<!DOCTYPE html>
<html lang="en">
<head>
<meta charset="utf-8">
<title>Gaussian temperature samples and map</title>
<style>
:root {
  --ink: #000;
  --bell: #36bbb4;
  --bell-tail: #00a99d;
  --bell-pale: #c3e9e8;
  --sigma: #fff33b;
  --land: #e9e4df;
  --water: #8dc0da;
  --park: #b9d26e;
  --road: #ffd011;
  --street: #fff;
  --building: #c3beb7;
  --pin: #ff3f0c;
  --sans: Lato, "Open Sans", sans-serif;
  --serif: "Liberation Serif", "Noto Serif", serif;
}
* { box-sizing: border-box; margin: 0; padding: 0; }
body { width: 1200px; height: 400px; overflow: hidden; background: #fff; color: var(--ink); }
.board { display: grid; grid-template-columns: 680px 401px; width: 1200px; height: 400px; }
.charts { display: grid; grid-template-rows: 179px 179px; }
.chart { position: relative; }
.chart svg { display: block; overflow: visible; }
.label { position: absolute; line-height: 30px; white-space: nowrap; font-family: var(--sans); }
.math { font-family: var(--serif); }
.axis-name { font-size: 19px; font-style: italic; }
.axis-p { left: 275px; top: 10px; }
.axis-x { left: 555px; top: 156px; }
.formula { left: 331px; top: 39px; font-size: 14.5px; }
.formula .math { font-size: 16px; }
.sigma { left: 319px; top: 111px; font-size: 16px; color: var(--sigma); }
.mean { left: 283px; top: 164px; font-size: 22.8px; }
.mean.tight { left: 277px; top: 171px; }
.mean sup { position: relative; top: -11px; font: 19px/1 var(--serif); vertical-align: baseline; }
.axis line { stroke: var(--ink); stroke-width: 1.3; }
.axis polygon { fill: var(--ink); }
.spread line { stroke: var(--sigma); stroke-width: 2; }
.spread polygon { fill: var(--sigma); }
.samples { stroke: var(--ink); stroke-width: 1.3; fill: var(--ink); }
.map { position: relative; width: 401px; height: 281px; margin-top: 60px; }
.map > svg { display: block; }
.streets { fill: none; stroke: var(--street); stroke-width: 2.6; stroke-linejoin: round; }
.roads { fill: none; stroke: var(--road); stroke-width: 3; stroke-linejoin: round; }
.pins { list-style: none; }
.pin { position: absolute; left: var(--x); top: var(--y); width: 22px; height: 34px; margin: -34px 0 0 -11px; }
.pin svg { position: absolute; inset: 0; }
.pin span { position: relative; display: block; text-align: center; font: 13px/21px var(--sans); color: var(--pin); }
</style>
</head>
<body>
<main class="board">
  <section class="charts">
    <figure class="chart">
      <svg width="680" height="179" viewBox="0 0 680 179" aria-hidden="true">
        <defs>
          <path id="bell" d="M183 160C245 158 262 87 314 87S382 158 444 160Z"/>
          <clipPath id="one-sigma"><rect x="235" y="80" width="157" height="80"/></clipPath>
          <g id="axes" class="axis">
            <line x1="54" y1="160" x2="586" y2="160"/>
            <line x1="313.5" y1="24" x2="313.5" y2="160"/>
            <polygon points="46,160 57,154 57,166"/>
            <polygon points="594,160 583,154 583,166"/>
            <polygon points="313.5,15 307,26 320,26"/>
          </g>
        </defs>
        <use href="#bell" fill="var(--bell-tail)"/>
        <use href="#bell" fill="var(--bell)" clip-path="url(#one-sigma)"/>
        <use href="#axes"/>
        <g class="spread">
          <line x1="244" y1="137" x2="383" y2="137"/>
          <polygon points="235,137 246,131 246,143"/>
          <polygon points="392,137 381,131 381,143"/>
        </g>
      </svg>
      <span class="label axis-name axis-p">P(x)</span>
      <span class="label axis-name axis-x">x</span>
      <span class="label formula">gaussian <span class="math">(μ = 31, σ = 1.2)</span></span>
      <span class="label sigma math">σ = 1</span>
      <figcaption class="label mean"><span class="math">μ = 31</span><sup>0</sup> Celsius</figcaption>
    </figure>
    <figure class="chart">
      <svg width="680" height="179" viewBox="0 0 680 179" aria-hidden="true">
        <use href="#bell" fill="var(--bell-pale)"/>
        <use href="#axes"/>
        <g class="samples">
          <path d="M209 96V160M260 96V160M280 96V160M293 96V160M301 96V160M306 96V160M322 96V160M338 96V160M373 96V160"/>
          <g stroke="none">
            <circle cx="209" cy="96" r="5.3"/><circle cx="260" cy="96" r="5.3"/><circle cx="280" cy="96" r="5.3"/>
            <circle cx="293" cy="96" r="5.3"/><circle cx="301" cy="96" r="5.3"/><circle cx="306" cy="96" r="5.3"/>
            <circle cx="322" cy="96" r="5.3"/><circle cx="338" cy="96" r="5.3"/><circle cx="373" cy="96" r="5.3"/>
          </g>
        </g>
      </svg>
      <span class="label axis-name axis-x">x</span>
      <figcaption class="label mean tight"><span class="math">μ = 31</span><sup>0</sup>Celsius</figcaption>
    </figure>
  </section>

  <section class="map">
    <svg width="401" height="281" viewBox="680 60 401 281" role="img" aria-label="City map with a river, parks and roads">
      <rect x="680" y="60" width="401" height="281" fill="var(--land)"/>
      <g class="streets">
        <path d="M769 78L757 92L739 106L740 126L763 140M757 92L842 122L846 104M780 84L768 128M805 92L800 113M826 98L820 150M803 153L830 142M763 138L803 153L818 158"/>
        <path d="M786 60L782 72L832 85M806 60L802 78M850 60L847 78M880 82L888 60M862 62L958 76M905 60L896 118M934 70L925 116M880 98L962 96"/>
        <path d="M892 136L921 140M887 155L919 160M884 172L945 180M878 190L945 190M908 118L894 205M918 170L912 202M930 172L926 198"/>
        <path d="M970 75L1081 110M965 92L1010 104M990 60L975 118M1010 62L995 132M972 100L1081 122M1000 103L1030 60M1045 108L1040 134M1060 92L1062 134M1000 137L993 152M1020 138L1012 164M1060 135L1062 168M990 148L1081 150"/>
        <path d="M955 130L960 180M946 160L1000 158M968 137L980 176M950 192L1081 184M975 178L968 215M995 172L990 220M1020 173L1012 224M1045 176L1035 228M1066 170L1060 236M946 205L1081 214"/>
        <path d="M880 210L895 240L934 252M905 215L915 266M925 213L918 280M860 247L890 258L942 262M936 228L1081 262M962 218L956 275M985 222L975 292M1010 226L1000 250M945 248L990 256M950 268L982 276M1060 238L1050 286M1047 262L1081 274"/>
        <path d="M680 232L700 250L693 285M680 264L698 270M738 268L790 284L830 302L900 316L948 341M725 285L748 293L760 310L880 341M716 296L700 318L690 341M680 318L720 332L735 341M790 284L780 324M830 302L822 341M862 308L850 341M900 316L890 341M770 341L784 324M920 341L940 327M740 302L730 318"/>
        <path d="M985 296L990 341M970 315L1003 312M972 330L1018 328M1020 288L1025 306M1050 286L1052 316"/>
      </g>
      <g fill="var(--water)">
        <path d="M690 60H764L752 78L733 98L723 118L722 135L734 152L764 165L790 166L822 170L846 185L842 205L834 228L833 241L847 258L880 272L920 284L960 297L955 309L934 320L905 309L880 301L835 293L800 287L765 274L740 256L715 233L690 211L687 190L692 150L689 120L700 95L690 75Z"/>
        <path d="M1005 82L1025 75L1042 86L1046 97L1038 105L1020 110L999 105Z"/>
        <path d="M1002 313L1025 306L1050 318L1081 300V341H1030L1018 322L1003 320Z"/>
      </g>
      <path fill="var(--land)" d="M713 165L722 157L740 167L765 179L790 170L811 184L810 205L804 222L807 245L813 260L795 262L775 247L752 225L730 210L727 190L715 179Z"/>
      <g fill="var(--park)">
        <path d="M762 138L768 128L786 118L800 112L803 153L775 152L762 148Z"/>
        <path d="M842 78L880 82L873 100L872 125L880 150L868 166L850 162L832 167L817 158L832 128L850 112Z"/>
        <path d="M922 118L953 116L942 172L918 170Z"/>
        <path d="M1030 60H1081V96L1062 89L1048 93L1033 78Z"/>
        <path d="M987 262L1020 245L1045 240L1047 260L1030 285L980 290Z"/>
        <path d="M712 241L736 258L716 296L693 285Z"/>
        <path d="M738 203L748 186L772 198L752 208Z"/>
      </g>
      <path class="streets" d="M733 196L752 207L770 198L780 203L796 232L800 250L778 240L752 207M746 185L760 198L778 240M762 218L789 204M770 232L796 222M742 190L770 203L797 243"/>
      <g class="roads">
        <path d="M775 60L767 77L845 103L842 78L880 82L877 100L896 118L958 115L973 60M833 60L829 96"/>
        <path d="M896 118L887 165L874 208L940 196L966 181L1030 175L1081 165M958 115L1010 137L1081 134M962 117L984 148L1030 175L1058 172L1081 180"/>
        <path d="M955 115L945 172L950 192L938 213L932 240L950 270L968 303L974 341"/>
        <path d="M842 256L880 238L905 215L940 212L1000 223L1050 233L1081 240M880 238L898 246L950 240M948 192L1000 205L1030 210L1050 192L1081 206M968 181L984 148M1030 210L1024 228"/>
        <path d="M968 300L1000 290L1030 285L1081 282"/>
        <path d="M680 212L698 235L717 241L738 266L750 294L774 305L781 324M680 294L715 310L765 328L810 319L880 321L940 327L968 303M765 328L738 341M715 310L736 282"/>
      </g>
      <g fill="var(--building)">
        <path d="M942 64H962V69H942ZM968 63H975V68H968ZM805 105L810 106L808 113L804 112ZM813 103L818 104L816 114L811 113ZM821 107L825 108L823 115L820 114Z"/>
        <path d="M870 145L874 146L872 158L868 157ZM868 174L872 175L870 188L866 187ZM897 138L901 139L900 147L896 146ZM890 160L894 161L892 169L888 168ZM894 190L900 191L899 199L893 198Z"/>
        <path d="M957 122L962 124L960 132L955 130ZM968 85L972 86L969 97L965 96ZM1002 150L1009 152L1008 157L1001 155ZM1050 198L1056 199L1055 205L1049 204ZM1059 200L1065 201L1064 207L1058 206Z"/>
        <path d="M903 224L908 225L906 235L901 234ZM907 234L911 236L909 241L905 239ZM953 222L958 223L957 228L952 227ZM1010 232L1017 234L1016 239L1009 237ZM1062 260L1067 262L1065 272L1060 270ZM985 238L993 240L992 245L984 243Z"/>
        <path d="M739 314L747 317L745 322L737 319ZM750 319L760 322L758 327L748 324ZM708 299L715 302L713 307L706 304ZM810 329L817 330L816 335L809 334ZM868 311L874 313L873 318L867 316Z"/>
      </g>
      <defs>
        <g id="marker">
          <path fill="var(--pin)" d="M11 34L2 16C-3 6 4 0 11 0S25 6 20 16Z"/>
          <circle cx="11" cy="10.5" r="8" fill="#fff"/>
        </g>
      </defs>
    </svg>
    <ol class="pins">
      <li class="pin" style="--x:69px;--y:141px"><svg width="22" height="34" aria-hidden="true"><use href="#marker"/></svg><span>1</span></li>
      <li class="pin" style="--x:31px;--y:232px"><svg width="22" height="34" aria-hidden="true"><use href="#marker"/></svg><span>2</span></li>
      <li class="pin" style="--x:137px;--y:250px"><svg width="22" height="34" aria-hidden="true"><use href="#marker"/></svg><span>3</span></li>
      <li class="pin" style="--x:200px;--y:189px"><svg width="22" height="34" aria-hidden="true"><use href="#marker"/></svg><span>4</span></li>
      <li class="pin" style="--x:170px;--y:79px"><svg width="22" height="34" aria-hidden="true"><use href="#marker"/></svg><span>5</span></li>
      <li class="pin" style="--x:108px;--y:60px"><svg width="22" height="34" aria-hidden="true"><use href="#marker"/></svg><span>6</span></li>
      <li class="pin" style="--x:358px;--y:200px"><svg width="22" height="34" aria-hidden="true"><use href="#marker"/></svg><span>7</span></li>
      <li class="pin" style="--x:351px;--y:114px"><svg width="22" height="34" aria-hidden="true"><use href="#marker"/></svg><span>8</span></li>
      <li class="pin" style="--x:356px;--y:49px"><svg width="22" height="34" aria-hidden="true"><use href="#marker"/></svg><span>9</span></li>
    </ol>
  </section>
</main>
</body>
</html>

----

* [Description of the task]
Return, from the material above, each line holding the string "axis".

* [Task result]
.axis-name { font-size: 19px; font-style: italic; }
.axis-p { left: 275px; top: 10px; }
.axis-x { left: 555px; top: 156px; }
.axis line { stroke: var(--ink); stroke-width: 1.3; }
.axis polygon { fill: var(--ink); }
          <g id="axes" class="axis">
      <span class="label axis-name axis-p">P(x)</span>
      <span class="label axis-name axis-x">x</span>
      <span class="label axis-name axis-x">x</span>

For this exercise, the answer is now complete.